In the modern era, there is great convergence in the technologies used by friendly nations and by hostile ones. Signals intelligence agencies find themselves penetrating the technologies that they also at times must protect. To ease this tension, the United States and its partners have relied on an approach sometimes called Nobody But Us, or NOBUS: target communications mechanisms using unique methods accessible only to the United States. This paper examines how the NOBUS approach works, its limits, and the challenging matter of what comes next.
The International Security Program participates in the nuclear security fellowship program funded by the Stanton Foundation.
Frank Stanton, the president of CBS News from 1946-1971, established The Stanton Foundation. During his 25 years at the network's helm, Stanton turned an also-ran radio network into a broadcasting powerhouse. Stanton died in 2006, aged 98 years.
According to information provided by the foundation, Stanton was a strong defender of free speech and was determined to use television as an "instrument of civic education." For example, in 1960, he supported the first televised presidential debates with Richard Nixon and John Kennedy, which required a special act of Congress before they could proceed. These debates were credited with helping Kennedy win the presidency, and have since become a staple of U.S. presidential campaigns.

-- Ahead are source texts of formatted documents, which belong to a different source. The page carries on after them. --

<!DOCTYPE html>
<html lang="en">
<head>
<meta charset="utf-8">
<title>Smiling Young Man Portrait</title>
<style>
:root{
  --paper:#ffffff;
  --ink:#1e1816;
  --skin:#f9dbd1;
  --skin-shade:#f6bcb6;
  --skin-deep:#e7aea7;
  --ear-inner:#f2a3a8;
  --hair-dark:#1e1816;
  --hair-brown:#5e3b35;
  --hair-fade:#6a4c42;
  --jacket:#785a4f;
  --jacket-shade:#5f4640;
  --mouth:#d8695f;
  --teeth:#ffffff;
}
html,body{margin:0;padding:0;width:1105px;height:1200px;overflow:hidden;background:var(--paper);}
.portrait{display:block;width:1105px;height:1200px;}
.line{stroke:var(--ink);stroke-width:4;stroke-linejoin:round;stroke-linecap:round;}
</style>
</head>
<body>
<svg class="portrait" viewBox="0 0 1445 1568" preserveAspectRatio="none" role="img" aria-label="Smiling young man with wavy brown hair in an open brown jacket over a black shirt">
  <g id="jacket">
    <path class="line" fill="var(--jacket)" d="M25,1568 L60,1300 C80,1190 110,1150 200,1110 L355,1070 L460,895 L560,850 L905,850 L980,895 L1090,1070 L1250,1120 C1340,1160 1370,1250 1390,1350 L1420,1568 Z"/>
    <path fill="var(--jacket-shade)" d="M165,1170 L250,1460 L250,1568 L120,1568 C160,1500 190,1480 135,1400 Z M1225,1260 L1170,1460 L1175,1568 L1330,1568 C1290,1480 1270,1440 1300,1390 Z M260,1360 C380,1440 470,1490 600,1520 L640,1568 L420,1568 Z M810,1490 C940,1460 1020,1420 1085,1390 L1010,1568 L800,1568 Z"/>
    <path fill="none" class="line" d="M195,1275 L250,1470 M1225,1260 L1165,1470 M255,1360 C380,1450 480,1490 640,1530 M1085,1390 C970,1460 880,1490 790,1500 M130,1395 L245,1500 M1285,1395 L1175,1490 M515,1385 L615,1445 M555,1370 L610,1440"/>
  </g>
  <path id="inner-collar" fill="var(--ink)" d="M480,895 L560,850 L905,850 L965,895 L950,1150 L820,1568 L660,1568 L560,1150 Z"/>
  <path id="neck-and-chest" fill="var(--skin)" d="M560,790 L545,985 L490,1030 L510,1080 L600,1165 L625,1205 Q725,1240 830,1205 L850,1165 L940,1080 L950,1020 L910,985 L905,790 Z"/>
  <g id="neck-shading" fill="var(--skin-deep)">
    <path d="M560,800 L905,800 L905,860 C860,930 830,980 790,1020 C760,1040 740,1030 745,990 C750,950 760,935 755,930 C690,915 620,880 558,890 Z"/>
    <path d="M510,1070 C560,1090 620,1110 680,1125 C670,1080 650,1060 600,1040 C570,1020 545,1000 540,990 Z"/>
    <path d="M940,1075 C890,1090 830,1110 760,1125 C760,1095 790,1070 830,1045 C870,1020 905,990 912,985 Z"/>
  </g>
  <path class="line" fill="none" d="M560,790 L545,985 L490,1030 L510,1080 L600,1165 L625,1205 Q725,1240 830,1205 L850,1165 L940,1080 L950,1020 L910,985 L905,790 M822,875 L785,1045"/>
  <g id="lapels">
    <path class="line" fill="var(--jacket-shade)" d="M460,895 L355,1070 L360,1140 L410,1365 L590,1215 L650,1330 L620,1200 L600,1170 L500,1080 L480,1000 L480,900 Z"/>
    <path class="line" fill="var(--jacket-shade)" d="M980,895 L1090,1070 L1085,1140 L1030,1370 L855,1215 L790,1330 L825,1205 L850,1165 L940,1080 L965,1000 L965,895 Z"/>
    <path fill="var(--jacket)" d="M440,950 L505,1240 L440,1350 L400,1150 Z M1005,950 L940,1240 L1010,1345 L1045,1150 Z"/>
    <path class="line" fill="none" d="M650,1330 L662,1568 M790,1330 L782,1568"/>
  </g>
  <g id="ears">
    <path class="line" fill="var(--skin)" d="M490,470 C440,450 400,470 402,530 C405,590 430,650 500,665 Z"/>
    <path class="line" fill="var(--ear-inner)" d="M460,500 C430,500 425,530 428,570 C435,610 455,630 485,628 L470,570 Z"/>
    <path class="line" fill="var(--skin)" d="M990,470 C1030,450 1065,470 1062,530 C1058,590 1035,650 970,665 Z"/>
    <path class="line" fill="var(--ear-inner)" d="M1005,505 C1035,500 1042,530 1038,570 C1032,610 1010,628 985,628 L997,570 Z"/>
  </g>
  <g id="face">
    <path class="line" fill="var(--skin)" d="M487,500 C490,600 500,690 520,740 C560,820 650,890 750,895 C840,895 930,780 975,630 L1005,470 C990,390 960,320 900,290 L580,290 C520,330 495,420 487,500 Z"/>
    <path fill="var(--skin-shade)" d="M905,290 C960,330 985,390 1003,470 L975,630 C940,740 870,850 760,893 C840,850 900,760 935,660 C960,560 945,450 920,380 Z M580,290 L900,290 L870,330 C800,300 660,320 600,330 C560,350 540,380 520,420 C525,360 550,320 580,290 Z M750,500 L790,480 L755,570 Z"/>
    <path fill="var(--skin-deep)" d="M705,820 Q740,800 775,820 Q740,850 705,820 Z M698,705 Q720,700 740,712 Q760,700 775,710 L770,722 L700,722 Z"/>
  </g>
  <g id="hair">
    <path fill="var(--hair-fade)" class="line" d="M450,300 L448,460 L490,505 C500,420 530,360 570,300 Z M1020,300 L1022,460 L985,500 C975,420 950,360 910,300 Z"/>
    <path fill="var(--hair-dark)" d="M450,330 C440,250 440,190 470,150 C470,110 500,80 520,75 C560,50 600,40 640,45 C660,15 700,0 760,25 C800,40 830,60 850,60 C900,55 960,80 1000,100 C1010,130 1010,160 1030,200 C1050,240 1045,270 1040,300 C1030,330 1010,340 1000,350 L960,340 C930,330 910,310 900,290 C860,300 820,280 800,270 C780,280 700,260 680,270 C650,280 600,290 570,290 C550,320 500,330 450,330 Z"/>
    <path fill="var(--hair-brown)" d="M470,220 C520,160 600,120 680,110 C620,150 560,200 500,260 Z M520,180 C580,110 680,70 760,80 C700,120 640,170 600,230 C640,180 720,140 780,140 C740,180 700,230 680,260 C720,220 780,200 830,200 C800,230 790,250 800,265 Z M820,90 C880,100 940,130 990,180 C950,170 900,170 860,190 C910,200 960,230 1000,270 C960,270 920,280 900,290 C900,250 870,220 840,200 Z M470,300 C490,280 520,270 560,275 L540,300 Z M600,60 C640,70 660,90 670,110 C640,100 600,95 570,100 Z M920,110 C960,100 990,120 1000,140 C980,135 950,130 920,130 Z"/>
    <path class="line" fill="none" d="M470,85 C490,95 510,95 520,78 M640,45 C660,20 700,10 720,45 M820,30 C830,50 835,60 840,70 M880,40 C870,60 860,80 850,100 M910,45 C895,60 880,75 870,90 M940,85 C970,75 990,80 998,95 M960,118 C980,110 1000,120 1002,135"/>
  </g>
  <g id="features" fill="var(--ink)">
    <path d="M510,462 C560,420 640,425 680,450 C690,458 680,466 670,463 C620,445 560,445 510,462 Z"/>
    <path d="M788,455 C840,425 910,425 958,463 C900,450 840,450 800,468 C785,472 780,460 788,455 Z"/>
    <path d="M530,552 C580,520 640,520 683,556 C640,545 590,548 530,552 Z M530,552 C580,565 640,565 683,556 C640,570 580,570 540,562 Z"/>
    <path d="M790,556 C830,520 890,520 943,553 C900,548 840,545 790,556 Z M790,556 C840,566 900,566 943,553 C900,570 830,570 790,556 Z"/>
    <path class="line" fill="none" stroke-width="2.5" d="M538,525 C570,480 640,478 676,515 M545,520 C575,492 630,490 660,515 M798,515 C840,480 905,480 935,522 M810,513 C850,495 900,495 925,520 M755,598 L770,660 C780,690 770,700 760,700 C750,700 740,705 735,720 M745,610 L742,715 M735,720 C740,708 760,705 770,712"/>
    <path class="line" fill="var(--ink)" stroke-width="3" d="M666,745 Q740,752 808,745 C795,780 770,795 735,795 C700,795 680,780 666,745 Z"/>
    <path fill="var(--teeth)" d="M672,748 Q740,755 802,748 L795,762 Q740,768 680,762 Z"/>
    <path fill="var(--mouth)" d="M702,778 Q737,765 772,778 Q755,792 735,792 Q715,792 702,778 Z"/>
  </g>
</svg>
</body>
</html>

Throughout his life, Stanton was interested in international security and U.S. foreign policy. He served on several presidential commissions charged with preparing the United States for the challenges of living in a nuclear world. In 1954, Dwight Eisenhower appointed Stanton to a committee convened to develop the first comprehensive plan for the nation's survival of the following a nuclear attack. Stanton was responsible for developing plans for national and international communication in the aftermath of a nuclear incident. According to a statement from the foundation, "The Stanton Foundation aims, through its support of the Nuclear Security Fellows program, to perpetuate his efforts to meet [such] challenges."
Fellows are expected to produce a written product at the end of the fellowship (e.g. an article, report, or book). Suitable topics may include, but are not limited to:

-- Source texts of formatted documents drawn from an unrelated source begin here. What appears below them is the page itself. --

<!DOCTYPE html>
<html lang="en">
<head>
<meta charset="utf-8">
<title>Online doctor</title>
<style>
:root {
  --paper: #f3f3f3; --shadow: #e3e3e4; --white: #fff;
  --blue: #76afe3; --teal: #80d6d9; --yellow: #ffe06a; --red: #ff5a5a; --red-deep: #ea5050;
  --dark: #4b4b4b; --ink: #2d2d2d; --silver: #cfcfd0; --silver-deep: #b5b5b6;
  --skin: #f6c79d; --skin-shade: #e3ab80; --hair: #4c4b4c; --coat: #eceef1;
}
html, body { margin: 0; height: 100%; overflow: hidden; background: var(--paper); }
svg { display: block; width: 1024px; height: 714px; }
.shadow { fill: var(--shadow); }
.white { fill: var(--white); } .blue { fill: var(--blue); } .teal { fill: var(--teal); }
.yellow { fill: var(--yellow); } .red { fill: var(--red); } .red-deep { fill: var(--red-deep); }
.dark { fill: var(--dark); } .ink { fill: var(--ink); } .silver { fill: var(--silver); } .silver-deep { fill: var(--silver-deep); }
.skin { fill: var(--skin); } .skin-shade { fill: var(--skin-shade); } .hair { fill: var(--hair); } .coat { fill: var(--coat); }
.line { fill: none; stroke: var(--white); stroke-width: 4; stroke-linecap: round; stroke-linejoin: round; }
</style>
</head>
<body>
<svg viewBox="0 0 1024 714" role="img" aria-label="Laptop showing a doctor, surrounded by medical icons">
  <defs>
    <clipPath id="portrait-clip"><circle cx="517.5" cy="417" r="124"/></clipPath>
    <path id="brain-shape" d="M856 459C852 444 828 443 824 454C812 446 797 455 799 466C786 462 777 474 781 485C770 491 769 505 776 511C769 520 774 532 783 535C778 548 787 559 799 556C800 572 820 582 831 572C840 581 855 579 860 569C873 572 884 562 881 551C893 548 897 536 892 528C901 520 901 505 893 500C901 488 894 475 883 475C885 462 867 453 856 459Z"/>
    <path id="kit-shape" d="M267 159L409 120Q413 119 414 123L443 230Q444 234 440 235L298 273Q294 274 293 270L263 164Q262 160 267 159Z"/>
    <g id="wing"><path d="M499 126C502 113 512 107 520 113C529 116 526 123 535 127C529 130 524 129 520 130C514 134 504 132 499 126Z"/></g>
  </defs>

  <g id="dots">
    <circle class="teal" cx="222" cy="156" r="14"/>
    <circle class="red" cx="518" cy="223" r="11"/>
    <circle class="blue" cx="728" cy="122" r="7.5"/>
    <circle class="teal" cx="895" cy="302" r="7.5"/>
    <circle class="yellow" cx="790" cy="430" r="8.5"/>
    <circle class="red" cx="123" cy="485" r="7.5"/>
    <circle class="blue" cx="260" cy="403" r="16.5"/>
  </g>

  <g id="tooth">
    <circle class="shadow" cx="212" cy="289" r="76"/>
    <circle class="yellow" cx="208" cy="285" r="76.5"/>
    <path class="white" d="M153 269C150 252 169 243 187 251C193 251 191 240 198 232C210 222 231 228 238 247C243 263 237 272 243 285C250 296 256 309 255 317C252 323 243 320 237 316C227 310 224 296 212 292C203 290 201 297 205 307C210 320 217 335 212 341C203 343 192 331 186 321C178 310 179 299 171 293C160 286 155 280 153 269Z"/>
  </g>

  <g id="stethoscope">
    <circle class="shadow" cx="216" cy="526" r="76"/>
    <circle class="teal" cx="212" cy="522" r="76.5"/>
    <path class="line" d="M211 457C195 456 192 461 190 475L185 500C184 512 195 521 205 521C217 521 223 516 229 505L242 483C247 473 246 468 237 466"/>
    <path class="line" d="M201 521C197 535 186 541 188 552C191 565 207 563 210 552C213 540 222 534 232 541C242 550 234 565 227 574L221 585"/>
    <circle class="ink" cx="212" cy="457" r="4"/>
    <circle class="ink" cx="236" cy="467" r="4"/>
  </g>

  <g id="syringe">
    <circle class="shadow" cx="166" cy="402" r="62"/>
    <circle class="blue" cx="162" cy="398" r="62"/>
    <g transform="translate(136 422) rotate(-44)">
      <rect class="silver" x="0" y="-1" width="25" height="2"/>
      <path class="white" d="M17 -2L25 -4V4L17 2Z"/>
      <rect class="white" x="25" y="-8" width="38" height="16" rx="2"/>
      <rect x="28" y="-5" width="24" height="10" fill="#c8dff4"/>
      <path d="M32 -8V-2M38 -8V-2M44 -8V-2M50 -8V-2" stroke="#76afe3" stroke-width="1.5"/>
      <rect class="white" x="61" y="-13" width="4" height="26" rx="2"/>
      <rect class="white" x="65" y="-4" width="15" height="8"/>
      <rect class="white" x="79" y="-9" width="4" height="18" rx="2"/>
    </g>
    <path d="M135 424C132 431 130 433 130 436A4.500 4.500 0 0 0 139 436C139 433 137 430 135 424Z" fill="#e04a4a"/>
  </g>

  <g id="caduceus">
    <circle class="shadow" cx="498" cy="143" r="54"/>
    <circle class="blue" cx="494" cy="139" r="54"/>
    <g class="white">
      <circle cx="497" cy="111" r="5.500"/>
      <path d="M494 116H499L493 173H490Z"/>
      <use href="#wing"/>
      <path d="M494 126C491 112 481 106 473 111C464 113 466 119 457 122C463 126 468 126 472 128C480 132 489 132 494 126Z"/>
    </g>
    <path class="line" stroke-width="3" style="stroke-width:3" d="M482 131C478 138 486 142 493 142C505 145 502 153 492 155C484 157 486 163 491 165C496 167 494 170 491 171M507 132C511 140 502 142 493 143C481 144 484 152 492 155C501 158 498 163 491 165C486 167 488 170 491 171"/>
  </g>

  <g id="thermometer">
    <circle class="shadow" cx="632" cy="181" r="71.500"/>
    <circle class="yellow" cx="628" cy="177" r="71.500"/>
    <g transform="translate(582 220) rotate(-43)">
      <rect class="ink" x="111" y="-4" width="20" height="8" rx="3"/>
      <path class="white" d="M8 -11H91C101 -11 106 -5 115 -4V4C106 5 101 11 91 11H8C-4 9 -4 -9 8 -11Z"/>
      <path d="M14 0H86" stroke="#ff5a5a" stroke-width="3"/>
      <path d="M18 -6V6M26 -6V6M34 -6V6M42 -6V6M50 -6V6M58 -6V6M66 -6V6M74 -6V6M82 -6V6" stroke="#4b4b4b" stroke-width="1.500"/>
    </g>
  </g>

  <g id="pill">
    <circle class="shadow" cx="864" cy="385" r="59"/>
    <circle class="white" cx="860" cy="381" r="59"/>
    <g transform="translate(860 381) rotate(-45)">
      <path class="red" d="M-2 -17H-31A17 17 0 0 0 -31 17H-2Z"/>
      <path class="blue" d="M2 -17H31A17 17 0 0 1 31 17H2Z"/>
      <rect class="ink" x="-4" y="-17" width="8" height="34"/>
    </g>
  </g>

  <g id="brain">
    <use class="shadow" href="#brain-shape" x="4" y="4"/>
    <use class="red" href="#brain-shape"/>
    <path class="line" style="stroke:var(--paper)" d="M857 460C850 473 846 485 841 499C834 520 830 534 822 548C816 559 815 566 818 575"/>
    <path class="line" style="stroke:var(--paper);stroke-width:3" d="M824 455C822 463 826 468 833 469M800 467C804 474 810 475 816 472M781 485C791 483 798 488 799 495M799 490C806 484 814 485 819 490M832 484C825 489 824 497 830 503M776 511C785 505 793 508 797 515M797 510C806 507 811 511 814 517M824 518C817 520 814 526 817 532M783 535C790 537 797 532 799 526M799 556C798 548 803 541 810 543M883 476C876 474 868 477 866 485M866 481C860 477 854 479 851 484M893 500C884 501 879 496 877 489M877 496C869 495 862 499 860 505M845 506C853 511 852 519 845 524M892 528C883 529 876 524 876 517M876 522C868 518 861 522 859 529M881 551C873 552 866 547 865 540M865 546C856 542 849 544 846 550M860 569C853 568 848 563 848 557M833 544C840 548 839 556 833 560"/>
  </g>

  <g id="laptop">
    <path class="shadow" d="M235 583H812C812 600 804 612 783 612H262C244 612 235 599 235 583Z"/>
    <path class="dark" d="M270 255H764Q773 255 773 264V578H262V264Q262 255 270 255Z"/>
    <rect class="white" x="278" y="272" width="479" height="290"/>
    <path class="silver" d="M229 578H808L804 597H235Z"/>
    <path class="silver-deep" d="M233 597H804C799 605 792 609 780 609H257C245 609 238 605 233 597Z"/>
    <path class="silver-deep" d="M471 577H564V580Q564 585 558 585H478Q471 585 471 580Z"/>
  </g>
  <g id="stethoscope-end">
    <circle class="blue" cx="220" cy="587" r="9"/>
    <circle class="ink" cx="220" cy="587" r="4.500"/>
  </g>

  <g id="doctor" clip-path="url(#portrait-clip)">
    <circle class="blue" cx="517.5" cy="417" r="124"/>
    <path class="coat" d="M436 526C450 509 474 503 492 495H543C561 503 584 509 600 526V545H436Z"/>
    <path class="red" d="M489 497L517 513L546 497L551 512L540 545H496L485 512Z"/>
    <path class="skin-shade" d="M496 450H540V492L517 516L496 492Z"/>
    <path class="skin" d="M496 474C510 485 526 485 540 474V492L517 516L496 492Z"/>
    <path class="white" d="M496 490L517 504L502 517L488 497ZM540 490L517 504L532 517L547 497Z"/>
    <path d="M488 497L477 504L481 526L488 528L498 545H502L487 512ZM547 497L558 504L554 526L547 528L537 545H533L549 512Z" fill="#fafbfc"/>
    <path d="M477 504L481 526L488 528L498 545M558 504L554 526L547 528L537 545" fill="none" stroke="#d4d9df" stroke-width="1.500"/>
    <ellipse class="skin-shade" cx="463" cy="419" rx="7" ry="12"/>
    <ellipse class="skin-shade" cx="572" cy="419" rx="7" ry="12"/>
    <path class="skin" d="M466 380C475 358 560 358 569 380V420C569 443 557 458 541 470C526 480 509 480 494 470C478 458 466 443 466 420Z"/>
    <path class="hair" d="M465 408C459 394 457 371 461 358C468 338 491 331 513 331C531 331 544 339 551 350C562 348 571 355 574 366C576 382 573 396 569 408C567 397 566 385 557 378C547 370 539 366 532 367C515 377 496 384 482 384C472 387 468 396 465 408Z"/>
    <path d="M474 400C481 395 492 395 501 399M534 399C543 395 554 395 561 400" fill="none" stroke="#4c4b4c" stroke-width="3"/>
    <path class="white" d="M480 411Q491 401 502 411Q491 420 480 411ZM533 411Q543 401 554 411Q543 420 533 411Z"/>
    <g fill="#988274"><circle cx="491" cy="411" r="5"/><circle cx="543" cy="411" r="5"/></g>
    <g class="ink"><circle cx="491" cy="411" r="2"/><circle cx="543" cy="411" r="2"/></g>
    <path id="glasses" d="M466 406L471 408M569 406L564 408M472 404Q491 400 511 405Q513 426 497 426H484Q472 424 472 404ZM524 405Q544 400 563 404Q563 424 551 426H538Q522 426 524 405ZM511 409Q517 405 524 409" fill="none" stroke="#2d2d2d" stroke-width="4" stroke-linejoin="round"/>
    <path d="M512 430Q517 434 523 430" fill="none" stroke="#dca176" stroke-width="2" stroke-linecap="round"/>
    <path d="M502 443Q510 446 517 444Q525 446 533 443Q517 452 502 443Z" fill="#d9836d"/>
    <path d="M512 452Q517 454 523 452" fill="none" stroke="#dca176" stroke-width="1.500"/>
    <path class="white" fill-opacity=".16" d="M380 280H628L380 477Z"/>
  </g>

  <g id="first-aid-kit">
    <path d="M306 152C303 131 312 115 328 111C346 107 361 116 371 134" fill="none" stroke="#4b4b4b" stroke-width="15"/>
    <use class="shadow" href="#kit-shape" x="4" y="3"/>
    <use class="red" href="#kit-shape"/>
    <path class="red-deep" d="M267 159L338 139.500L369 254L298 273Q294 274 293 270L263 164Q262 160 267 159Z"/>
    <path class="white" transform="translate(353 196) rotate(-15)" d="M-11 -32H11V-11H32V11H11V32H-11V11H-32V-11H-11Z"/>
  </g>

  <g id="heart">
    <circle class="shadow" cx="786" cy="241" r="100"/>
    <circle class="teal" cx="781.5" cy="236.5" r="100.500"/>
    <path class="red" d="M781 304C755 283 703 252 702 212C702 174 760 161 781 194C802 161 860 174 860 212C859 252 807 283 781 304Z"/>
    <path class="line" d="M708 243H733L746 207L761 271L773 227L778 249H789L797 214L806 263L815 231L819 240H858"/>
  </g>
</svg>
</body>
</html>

- Nuclear terrorism
- Nuclear proliferation
- Nuclear weapons
- Nuclear force posture
- Nuclear energy as it relates to nuclear security
The Stanton Nuclear Security Fellows must be in residence for the duration of their fellowships.
The Stanton Nuclear Security Fellowships offer ten-month stipends of 62,000 USD to postdoctoral research fellows, and stipends for junior faculty fellows will be awarded on a case-by-case basis and be commensurate with experience. These are benefits-eligible fellowships.
- CV/ Resume
- Unofficial transcript (pre-doctoral fellow applicants only)
- Research statement (3–5 pages)
- Writing sample (less than 50 pages)
- Should be one published or unpublished piece written by the applicant (co-authored pieces not accepted) in English that will demonstrate his/her English-language writing ability
- Can be a journal article, book chapter, dissertation chapter, white paper, etc. you have produced in your field
- Contact information for 3 recommenders submitting letters on your behalf
Postdoctoral and junior faculty applicants must have received their Ph.D. within the past five years. Junior faculty applicants must hold a tenure-track position. All eligible fellowship applicants to the International Security Program and Project on Managing the Atom with a nuclear focus will be considered for the Stanton Nuclear Security Fellowship.